Is the MMO genre back to being a niche market?

Anyone else seeing the irony of SOE making their next EQ game a WoW clone? My my how quickly things change, and am I the only one thinking SOE is going to find a new and creative way to screw this one up as well?

But warm SOE thoughts aside, the EQ franchise going in a straight-up WoW-clone direction does bring up an interesting point; can you make a ‘mass market’ MMO in the post-WoW age without just trying to remake WoW? Or rather, WILL anyone try to make a ‘mass market’ MMO that’s not “here is how we plan to recreate WoW” in 2010, 2011, or 2012?

One would think that with so many titles having already tried that strategy in vain, someone at a big company would take a quick look around and say “hey, let’s not try to re-create what happened with WAR/Aion/LotRO/insert-failed-WoW-clone-here”. That perhaps they would look at the successful smaller titles that have been around for years and instead say “hey, if we throw X millions of dollars at this idea, I think we can expand the concept beyond the 10s or low 100 thousands of users”.

Now I’m not saying that if you throw 100 million dollars to make a AAA version of something like A Tale in the Desert or Darkfall it’s going to result in 1 million+ subscribers. Actually I’m fairly sure it won’t, but then again I’m also fairly sure cloning WoW using $100m and a famous IP gets you WAR, so…

This brings up two related questions: is ANY game capable of WoW-level success, and if so, is the WoW approach (easy, overly accessible, MMORPG-lite) the only way to go? My answer to the first question is no, as I’ve always believed that WoW is an outlier in the genre, a product that came along at just the right time and, due to a social snowball effect rather than any design decision, reached the heights that it reached. But assuming a title could reach WoW-levels of success, it’s interesting to think about the second question.

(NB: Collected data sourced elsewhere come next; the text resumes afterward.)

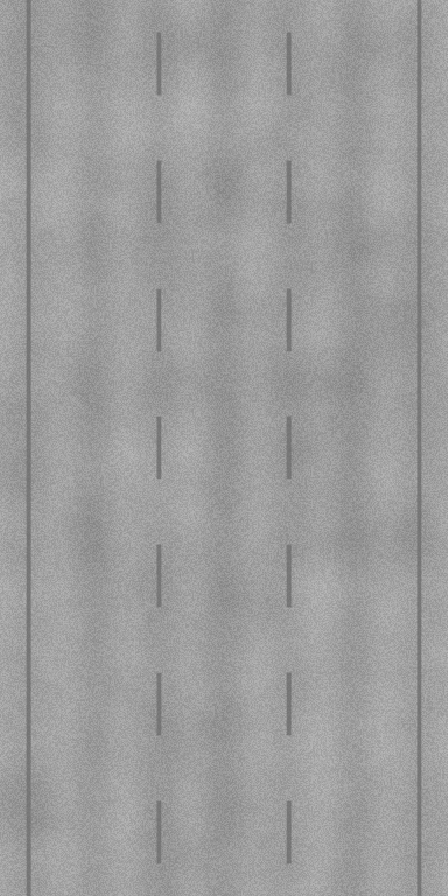
Reproduce this texture procedurally as a Shadertoy shader.

```glsl
#define LANES 3.0
#define LANE_WIDTH 0.2907
#define DASHES 7.0
#define DASH_FILL 0.49
#define EDGE_LINE_WIDTH 0.0088
#define DASH_WIDTH 0.0108
#define ASPHALT 0.622
#define PAINT 0.468
#define GRAIN 0.098
#define GRAIN_CELLS 384.0
#define CLOUDS 0.125
#define TRACK_WEAR 0.017

float hash(vec2 p) {
    vec3 q = fract(p.xyx * 0.1031);
    q += dot(q, q.yzx + 33.33);
    return fract((q.x + q.y) * q.z);
}

float valueNoise(vec2 p) {
    vec2 cell = floor(p), f = fract(p);
    f = f * f * (3.0 - 2.0 * f);
    return mix(mix(hash(cell), hash(cell + vec2(1, 0)), f.x),
               mix(hash(cell + vec2(0, 1)), hash(cell + vec2(1, 1)), f.x), f.y);
}

float clouds(vec2 p) {
    float sum = 0.0, weight = 0.5;
    for (int octave = 0; octave < 3; octave++) {
        sum += weight * (valueNoise(p) - 0.5);
        p = p * 2.03 + 17.3;
        weight *= 0.5;
    }
    return sum;
}

// Coverage of a band of given width, from the distance to its centre
float band(float distance, float width, float pixel) {
    return clamp((0.5 * width - abs(distance)) / pixel + 0.5, 0.0, 1.0);
}

void mainImage(out vec4 fragColor, in vec2 fragCoord) {
    float pixel = 1.0 / iResolution.x;
    vec2 p = fragCoord * pixel;

    // Position measured in lanes from the left edge line
    float lane = (p.x - 0.5) / LANE_WIDTH + 0.5 * LANES;
    float nearestLine = clamp(floor(lane + 0.5), 0.0, LANES);
    float lineDistance = (lane - nearestLine) * LANE_WIDTH;

    // Pale wheel tracks and a darker strip along each lane centre
    float wear = -TRACK_WEAR * cos(12.56637 * lane);
    float fromCentre = fract(lane) - 0.5;
    float onRoad = step(0.0, lane) * step(lane, LANES);
    wear -= 0.014 * onRoad * exp(-45.0 * fromCentre * fromCentre);

    // Blotches and fine aggregate
    float grain = GRAIN * (hash(floor(p * GRAIN_CELLS)) - 0.5);
    float shade = ASPHALT + wear + CLOUDS * clouds(p * vec2(6.0, 6.5) + 3.7) + grain;

    // Solid outer lines, dashed inner lines
    float period = iResolution.y * pixel / DASHES;
    float alongDash = (fract(p.y / period) - 0.5) * period;
    float dash = band(lineDistance, DASH_WIDTH, pixel)
               * band(alongDash, DASH_FILL * period, pixel);
    float edge = band(lineDistance, EDGE_LINE_WIDTH, pixel);
    bool isOuter = nearestLine < 0.5 || nearestLine > LANES - 0.5;
    float paint = isOuter ? edge : dash;

    shade = mix(shade, PAINT + 0.4 * grain, paint);
    fragColor = vec4(vec3(shade), 1.0);
}
```
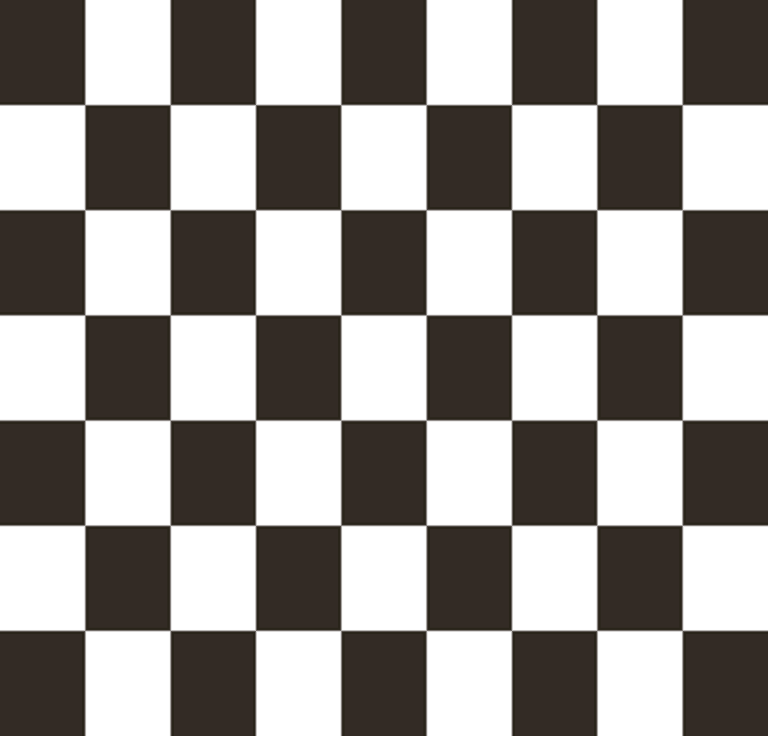
A WebGL 1 fragment shader for this pattern:

```glsl
precision highp float;

uniform vec2 u_resolution;

// Signed distance to the interior grid lines, in canvas heights; positive in dark cells
float checkerDistance(vec2 uv, vec2 grid, float aspect) {
  vec2 cell = uv * grid;
  vec2 nearestLine = clamp(floor(cell + 0.5), vec2(1.0), grid - 1.0);
  vec2 gap = abs(cell - nearestLine) * vec2(aspect, 1.0) / grid;
  vec2 index = floor(cell);
  float darkSign = 1.0 - 2.0 * mod(index.x + index.y, 2.0);
  return darkSign * min(gap.x, gap.y);
}

void main() {
  vec2 uv = gl_FragCoord.xy / u_resolution;
  float aspect = u_resolution.x / u_resolution.y;
  float edge = checkerDistance(uv, vec2(9.0, 7.0), aspect);

  // Dark fill with a thin deeper rim just inside each boundary
  float rim = 1.0 - smoothstep(0.0008, 0.0019, abs(edge - 0.003));
  vec3 ink = mix(vec3(0.20, 0.17, 0.145), vec3(0.16, 0.14, 0.10), rim);

  // Slightly soft transition to white
  float softness = max(0.002, 1.0 / u_resolution.y);
  float coverage = smoothstep(-softness, softness, edge);
  gl_FragColor = vec4(mix(vec3(1.0), ink, coverage), 1.0);
}
```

On the one hand, WoW has shown (reasons aside) that it IS possible for an MMO to attract 10m+ users. On the other hand we have the countless examples of why trying to re-create WoW is a good way to blow a ton of cash, and we also have a title like EVE, which is completely different in almost every way from WoW and yet is arguably the second most successful MMO ever (at least in the US/EU), considering it’s still growing after 6+ years and shows no signs of slowing down.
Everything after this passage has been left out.